TASK REQUIREMENTS: Among the entries below, find each line with "linejoin" and show it.

==*==

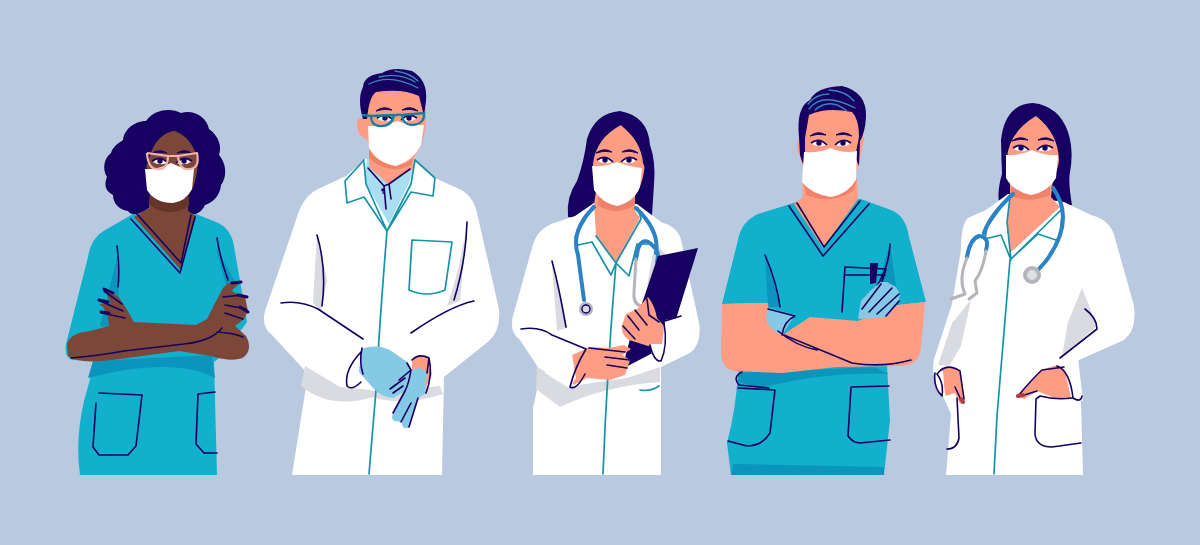
<!DOCTYPE html>
<html lang="en">
<head>
<meta charset="utf-8">
<title>Medical team</title>
<style>
:root{--sky:#b9c9df;--scrub:#11b0cd;--scrub-shade:#0b95bd;--navy:#160062;--skin:#ff9d84;--skin-shade:#f0826c;--brown:#7c4739;--brown-shade:#653529;--coat:#fff;--coat-shade:#d9dbe0;--seam:#1593a8;--glove:#86c9e4;--shirt:#a9ddf0;--tube:#2b83c5;--steel:#b4b5ba;--pink:#f3b3ab}
html,body{margin:0;height:100%;overflow:hidden;background:var(--sky)}
svg{display:block;width:1200px;height:545px}
.scrub{fill:var(--scrub)}.scrub-shade{fill:var(--scrub-shade)}
.hair{fill:var(--navy)}
.skin{fill:var(--skin)}.skin-shade{fill:var(--skin-shade)}
.brown{fill:var(--brown)}.brown-shade{fill:var(--brown-shade)}
.coat,.mask{fill:var(--coat)}.coat-shade{fill:var(--coat-shade)}
.glove{fill:var(--glove)}.shirt{fill:var(--shirt)}
.ink,.seam,.tube,.steel,.shine{fill:none;stroke-linecap:round;stroke-linejoin:round}
.ink{stroke:var(--navy);stroke-width:1.6}
.seam{stroke:var(--seam);stroke-width:1.7}
.shine{stroke:#3e86b8;stroke-width:1.3}
.tube{stroke:var(--tube);stroke-width:4}
.steel{stroke:var(--steel);stroke-width:3}
</style>
</head>
<body>
<svg viewBox="0 0 1200 545" role="img" aria-label="Five medical workers wearing face masks">
<defs>
<g id="eyes">
<path d="M-21-8Q-13-14-5-9Q-13-11-21-8ZM21-8Q13-14 5-9Q13-11 21-8Z" fill="#160062" stroke="#160062"/>
<path d="M-19 0Q-12-6-5 1Q-12 4-19 0ZM19 0Q12-6 5 1Q12 4 19 0Z" fill="#fff"/>
<circle cx="-12" cy="-1" r="2.7" fill="#160062"/><circle cx="12" cy="-1" r="2.7" fill="#160062"/>
<path d="M-20-1Q-12-7-4 1M20-1Q12-7 4 1" fill="none" stroke="#160062" stroke-width="1.6"/>
</g>
</defs>
<rect width="1200" height="545" fill="#b9c9df"/>

<g id="nurse-curly-hair">
<path class="hair" d="M146 121C155 108 172 108 181 113C193 109 207 117 209 129C219 136 222 147 219 155C228 166 226 179 221 185C220 196 212 203 205 205C200 216 190 216 184 212L150 207C142 214 132 217 128 211C118 210 113 202 113 195C105 191 104 184 107 177C102 169 104 158 111 153C113 146 119 143 123 140C124 130 134 121 146 121Z"/>
<path class="scrub" d="M133 214L196 214L216 222Q231 228 234 246L247 322L222 356L214 362L217 475H80Q75 440 84 401L95 361L72 360Q64 357 66 344L88 257Q91 237 107 229Z"/>
<path class="brown" d="M150 192L188 194L188 211L196 216L181 270L134 217L149 208Z"/>
<path class="brown-shade" d="M150 194L189 196V206Q168 219 150 205Z"/>
<path class="brown" d="M146 154Q146 136 161 129Q181 128 194 147Q200 160 196 177Q192 200 174 203Q155 203 147 180Z"/>
<path class="hair" d="M143 166Q139 135 160 126Q190 121 199 150L198 161Q193 140 177 130Q153 134 148 164Z"/>
<use href="#eyes" x="172" y="162"/>
<path class="mask" d="M145 169Q158 170 171 163Q183 169 194 169L192 189Q186 201 173 203Q155 203 147 190Z"/>
<path d="M147 153L168 156Q173 156 178 156L197 153Q200 168 190 169Q180 171 178 157M168 156Q168 170 157 169Q148 169 147 153" fill="none" stroke="#f3b3ab" stroke-width="2.2" stroke-linejoin="round"/>
<path class="scrub-shade" d="M117 258L119 294L112 328L100 326ZM216 248L236 283L230 300ZM93 361L212 355L215 378Q173 356 88 378Z"/>
<path class="ink" d="M131 219L180 273L195 217M137 214L181 263L191 215M117 246Q120 270 118 287M217 238Q220 258 228 280"/>
<path class="brown" d="M67 344Q70 333 90 331L109 326Q108 309 99 304L111 303L105 291L118 296L126 308L134 322L196 325L207 319L214 305L223 288Q229 280 240 283L231 291L245 297L248 311L244 319L235 326L246 336Q253 349 244 357Q234 363 211 356L179 351L120 359Q79 365 68 356Z"/>
<path class="ink" d="M71 358Q96 356 124 351L184 344Q212 341 222 328M104 291L122 304M100 301L123 311M102 313L125 318M223 297L242 295M225 305L246 309M225 313L243 319M217 332Q234 333 243 337"/>
<path d="M104 289L113 293M99 300L108 302M101 312L109 313M232 283L241 282M238 295L247 297M240 307L248 312" fill="none" stroke="#160062" stroke-width="3" stroke-linecap="round"/>
<path class="ink" d="M99 393L142 395L136 446L128 455H99L93 447L96 403M215 392L198 394L196 444L204 453H217"/>
</g>

<g id="doctor-with-glasses">
<path class="coat" d="M365 159L346 176L316 190Q302 198 296 220L265 311Q261 327 272 335L308 374L292 475H442L444 377L489 341Q501 330 499 309L477 213Q473 194 457 188L435 178L415 160Z"/>
<path class="coat-shade" d="M317 235L327 280L321 311L313 303ZM467 222L460 301L447 306Q460 270 467 222ZM305 366L340 387L362 389L385 392L440 386L443 394Q404 407 373 397Q330 410 301 386Z"/>
<path class="shirt" d="M367 158L415 163L410 186L389 228L364 184Z"/>
<path class="skin" d="M369 148L415 148L413 169L388 184L369 167Z"/>
<path class="skin-shade" d="M369 151L414 154L411 165Q388 176 369 158Z"/>
<path class="skin" d="M363 107L370 91L419 91L426 111Q427 130 421 145Q414 164 395 166Q372 160 367 139Q357 137 357 124Q357 116 363 119Z"/>
<path class="hair" d="M363 119Q357 99 363 87Q364 75 382 73Q393 66 412 71Q428 80 426 101L424 116L419 96Q402 88 376 92Q369 97 367 119Z"/>
<path class="shine" d="M369 84Q390 73 418 88M379 77Q399 72 415 82M395 71Q410 73 418 81"/>
<use href="#eyes" x="397" y="119"/>
<path class="mask" d="M368 126Q383 127 397 121Q411 126 424 125L421 145Q414 160 396 166Q377 163 369 148Z"/>
<path d="M362 115L371 116L394 115Q392 127 379 126Q371 125 371 116M394 116Q398 114 402 115L424 113Q425 124 412 125Q403 125 402 115" fill="none" stroke="#137f9d" stroke-width="2.3"/>
<path class="coat" d="M364 160L345 181L348 203L364 197L387 231L411 192L433 197L436 178L415 160L409 183L389 224L365 182Z"/>
<path class="seam" d="M364 160L345 181L347 203L364 197L387 231L411 192L433 196L435 178L415 160L411 184L387 231M364 162L366 184L387 231M387 231Q379 330 376 390L369 474M412 240L452 242L445 290Q427 298 409 290Z"/>
<path class="ink" d="M368 168L384 186L389 184L410 169M384 186L386 209M389 184L391 199M383 193H384M317 235Q327 269 322 306M467 222Q466 261 454 300M281 303Q300 300 318 309L363 339M474 301Q450 306 411 333"/>
<circle cx="383" cy="190" r="1.8" fill="#160062"/>
<path class="coat" d="M361 350L347 386L333 381L310 368L350 334ZM411 337L433 350L427 373L415 371Z"/>
<path class="skin" d="M412 360Q419 352 429 358L432 374L424 392L412 382Z"/>
<path class="glove" d="M361 349Q379 343 393 352L407 362L412 370Q423 365 427 374L425 394L418 398L409 427Q402 431 402 422L394 421Q390 417 394 412L405 391L393 398Q381 397 373 388L359 372Z"/>
<path class="ink" d="M362 348Q359 362 363 374M361 352Q344 370 347 386Q352 391 361 382M407 363L411 370L399 380M411 370Q409 383 405 391L393 413M405 378L390 389M403 386L393 393M411 403L401 422M418 398L409 427M412 360Q419 353 429 358L427 373M429 358Q433 375 426 393"/>
</g>

<g id="doctor-with-clipboard">
<path class="hair" d="M587 139Q595 113 620 111Q648 116 650 145Q656 162 654 184L652 215L622 226L568 217Q566 197 577 181Q584 162 587 139Z"/>
<path class="coat" d="M594 203L575 216L551 224Q536 231 532 248L513 316Q509 332 520 340L541 372L533 408V475H661V409L661 367L690 353Q702 344 699 323L681 240Q678 227 661 222L637 204Z"/>
<path class="coat-shade" d="M552 263L567 328L557 331ZM537 367L571 386L627 378L660 367V382Q604 386 560 407L536 389ZM655 242L647 286L667 257Z"/>
<path class="skin" d="M596 191L635 191L635 211L640 218L616 263L595 238L593 212Z"/>
<path class="skin-shade" d="M598 196L635 197V205Q615 217 598 205Z"/>
<path class="skin" d="M593 151L606 131L620 124L641 144Q647 160 643 177Q637 202 618 205Q596 200 593 176Z"/>
<path class="hair" d="M588 172Q584 142 602 126Q620 116 638 130Q651 144 648 174L643 163Q641 141 621 125Q596 138 593 164Z"/>
<use href="#eyes" x="617" y="161"/>
<path class="mask" d="M592 166Q606 167 617 162Q630 167 642 168L640 187Q634 202 617 206Q602 203 594 190Z"/>
<path class="coat" d="M594 204L575 237L578 245L593 243L610 275L615 267L596 235ZM637 207L640 219L618 263L630 276L637 245L659 247Z"/>
<path class="seam" d="M593 206L575 237L578 245L592 242L611 275L616 263L596 236M638 208L641 219L616 263L629 276L637 244L648 244M616 263Q607 370 603 474M640 390Q650 392 659 386"/>
<path class="tube" d="M594 207Q570 231 578 255L584 300M636 208Q660 231 656 253M638 249Q643 235 653 246Q660 251 657 262M638 249L636 259"/>
<path class="steel" d="M636 259L634 292Q633 304 641 306M657 263L652 289"/>
<circle cx="586" cy="309" r="7" fill="#b4b5ba"/><circle cx="586" cy="309" r="4" fill="#d9dbe0" stroke="#160062" stroke-width="1.4"/>
<path class="hair" d="M658 256L698 248L668 345L622 369L630 339Z"/>
<path class="skin" d="M572 355L590 347L609 348L624 345L631 349L622 355L630 360L625 375L610 380L587 378L573 385ZM648 346L629 340Q620 334 622 325L626 314L637 309L648 297Q655 306 657 318L664 326L664 345Z"/>
<path class="coat" d="M571 349L576 378L569 388L545 373L549 344ZM665 320L689 316L696 344L667 362L653 361L650 344L662 344Z"/>
<path class="ink" d="M552 261Q559 287 566 327M521 329Q540 326 552 335L586 349Q575 367 570 387Q576 391 585 374M589 348L625 352M605 357L630 360M607 365L627 368M628 316L639 330M635 310L647 325M623 326L635 339M647 299L649 315L659 322M664 323Q668 345 661 361Q654 362 650 345M681 316L665 321"/>
</g>

<g id="surgeon-arms-crossed">
<path class="scrub" d="M797 202L861 199L891 210Q906 216 909 237L926 302L889 306L887 365L890 420L884 475H731L727 443Q736 409 738 373L768 303L722 304L738 240Q741 222 758 214Z"/>
<path class="scrub-shade" d="M765 255L781 307H768ZM890 244L877 287L893 306H899ZM738 373L875 367L889 374Q825 371 761 388L738 382ZM733 464L884 467V475H731Z"/>
<path class="skin" d="M802 178L857 178L858 199L823 248L794 204L803 197Z"/>
<path class="skin-shade" d="M804 181L857 180L853 191Q830 205 806 195Z"/>
<path class="skin" d="M803 125L812 108L856 110L864 139L858 167Q850 195 830 197Q806 190 803 166L797 149Q797 137 803 138Z"/>
<path class="hair" d="M799 137Q796 107 810 100Q816 87 842 86Q867 92 866 117Q865 133 860 141L859 166L855 157L859 137Q859 119 852 112Q826 107 809 115L805 138L805 170L800 155Z"/>
<path class="shine" d="M809 109Q822 91 855 108M815 110Q830 97 847 111M829 90Q846 91 854 101M808 104Q816 94 829 94"/>
<use href="#eyes" x="831" y="144"/>
<path class="mask" d="M804 152Q820 153 831 148Q844 154 857 151L856 180Q848 194 831 197Q811 194 802 182Z"/>
<path class="ink" d="M789 206L823 256L869 204M797 203L824 247L860 201M765 255Q777 283 780 307M890 244Q889 267 877 286M842 312L845 267L886 269L882 282M846 275H885"/>
<path d="M870 263H878L876 283L870 284Z" fill="#160062"/>
<path class="skin" d="M722 304L768 303L769 314L784 334L810 317L858 321L889 306L925 302L921 348Q919 365 902 366L837 367L782 373L735 371Q722 369 721 354Z"/>
<path class="glove" d="M769 308L795 315L782 335Q767 329 766 316ZM858 319L861 301L870 291L881 282L887 282L896 287L900 294L898 303L887 317Z"/>
<path class="ink" d="M768 309L795 316Q784 321 782 335M784 335L852 363Q882 368 911 360M778 331Q796 346 817 350M862 309L881 284M869 312L892 288M877 314L899 294M886 316L899 301M742 372Q732 377 739 385L769 388M889 386L851 387L848 436Q853 443 860 443L890 440M738 388L775 390L770 433Q762 446 747 446L728 441"/>
</g>

<g id="doctor-hands-in-pockets">
<path class="hair" d="M1001 140Q1005 104 1033 103Q1059 106 1068 132Q1074 151 1070 172Q1068 182 1072 205L1055 208L999 202Q997 191 1002 174Z"/>
<path class="coat" d="M1008 194L986 210L968 218Q961 224 961 250L952 304L935 356Q930 371 938 385L951 414L946 475H1083L1081 402L1070 364L1124 340Q1137 330 1134 306L1115 238Q1111 220 1091 215L1064 202Z"/>
<path class="coat-shade" d="M971 300L961 346L949 366L938 365L952 323ZM1082 288L1097 326L1062 356L1068 322Z"/>
<path class="skin" d="M1010 180L1053 180L1051 197L1060 207L1010 253L1006 221L1010 199Z"/>
<path class="skin-shade" d="M1011 187L1050 187V195Q1030 204 1011 196Z"/>
<path class="skin" d="M1006 145L1022 121L1036 115L1057 135Q1062 150 1058 166Q1052 190 1032 195Q1010 189 1007 166Z"/>
<path class="hair" d="M1002 165Q1000 131 1016 117Q1034 107 1053 121Q1068 139 1064 165L1059 160Q1058 133 1036 116Q1009 132 1007 158Z"/>
<use href="#eyes" x="1033" y="149"/>
<path class="mask" d="M1006 155Q1020 156 1032 150Q1044 156 1058 155L1056 178Q1048 192 1031 195Q1013 191 1006 178Z"/>
<path class="coat" d="M1009 196L987 227L985 239L1001 236L1011 260L1007 223ZM1053 186L1064 206L1059 241L1038 236L1010 260L1060 208Z"/>
<path class="seam" d="M1009 196L987 227L985 239L1001 235L1011 260L1007 222L1010 197M1054 187L1063 208L1059 241L1038 234L1010 260L1061 210M1010 260Q1004 329 997 416L994 474"/>
<path class="tube" d="M1013 194Q990 215 984 233M1053 188Q1076 220 1046 261L1038 270M967 257Q970 239 979 236Q990 237 986 250"/>
<path class="steel" d="M967 258Q958 279 965 294L951 299M986 251Q983 270 975 281L977 293L969 299"/>
<circle cx="1032" cy="275" r="9" fill="#b4b5ba"/><circle cx="1032" cy="275" r="5" fill="#dedfe3"/>
<path class="skin" d="M937 374Q947 362 960 371L965 402L960 404L955 393L946 396ZM1072 373L1057 365L1041 370L1018 396L1024 399L1037 391L1052 397L1073 398Z"/>
<path class="coat" d="M934 369L943 371L945 396L937 390ZM1064 366L1078 358L1083 401L1071 398Z"/>
<path class="ink" d="M935 373Q933 387 942 396Q944 383 937 374Q946 362 960 371L964 399M955 387L962 402M957 398L959 438Q957 449 947 449M1085 309Q1097 318 1097 329L1060 358M1057 366Q1070 371 1073 398Q1081 403 1082 396M1018 396Q1033 378 1042 370L1064 367M1018 397L1037 391M1040 396L1036 399L1035 434Q1036 447 1052 447L1081 443M1040 396Q1055 400 1072 398"/>
<path d="M1018 396L1023 395M961 399L963 402" stroke="#b23c45" stroke-width="4" stroke-linecap="round"/>
</g>
</svg>
</body>
</html>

==*==

SOLUTION:
.ink,.seam,.tube,.steel,.shine{fill:none;stroke-linecap:round;stroke-linejoin:round}
<path d="M147 153L168 156Q173 156 178 156L197 153Q200 168 190 169Q180 171 178 157M168 156Q168 170 157 169Q148 169 147 153" fill="none" stroke="#f3b3ab" stroke-width="2.2" stroke-linejoin="round"/>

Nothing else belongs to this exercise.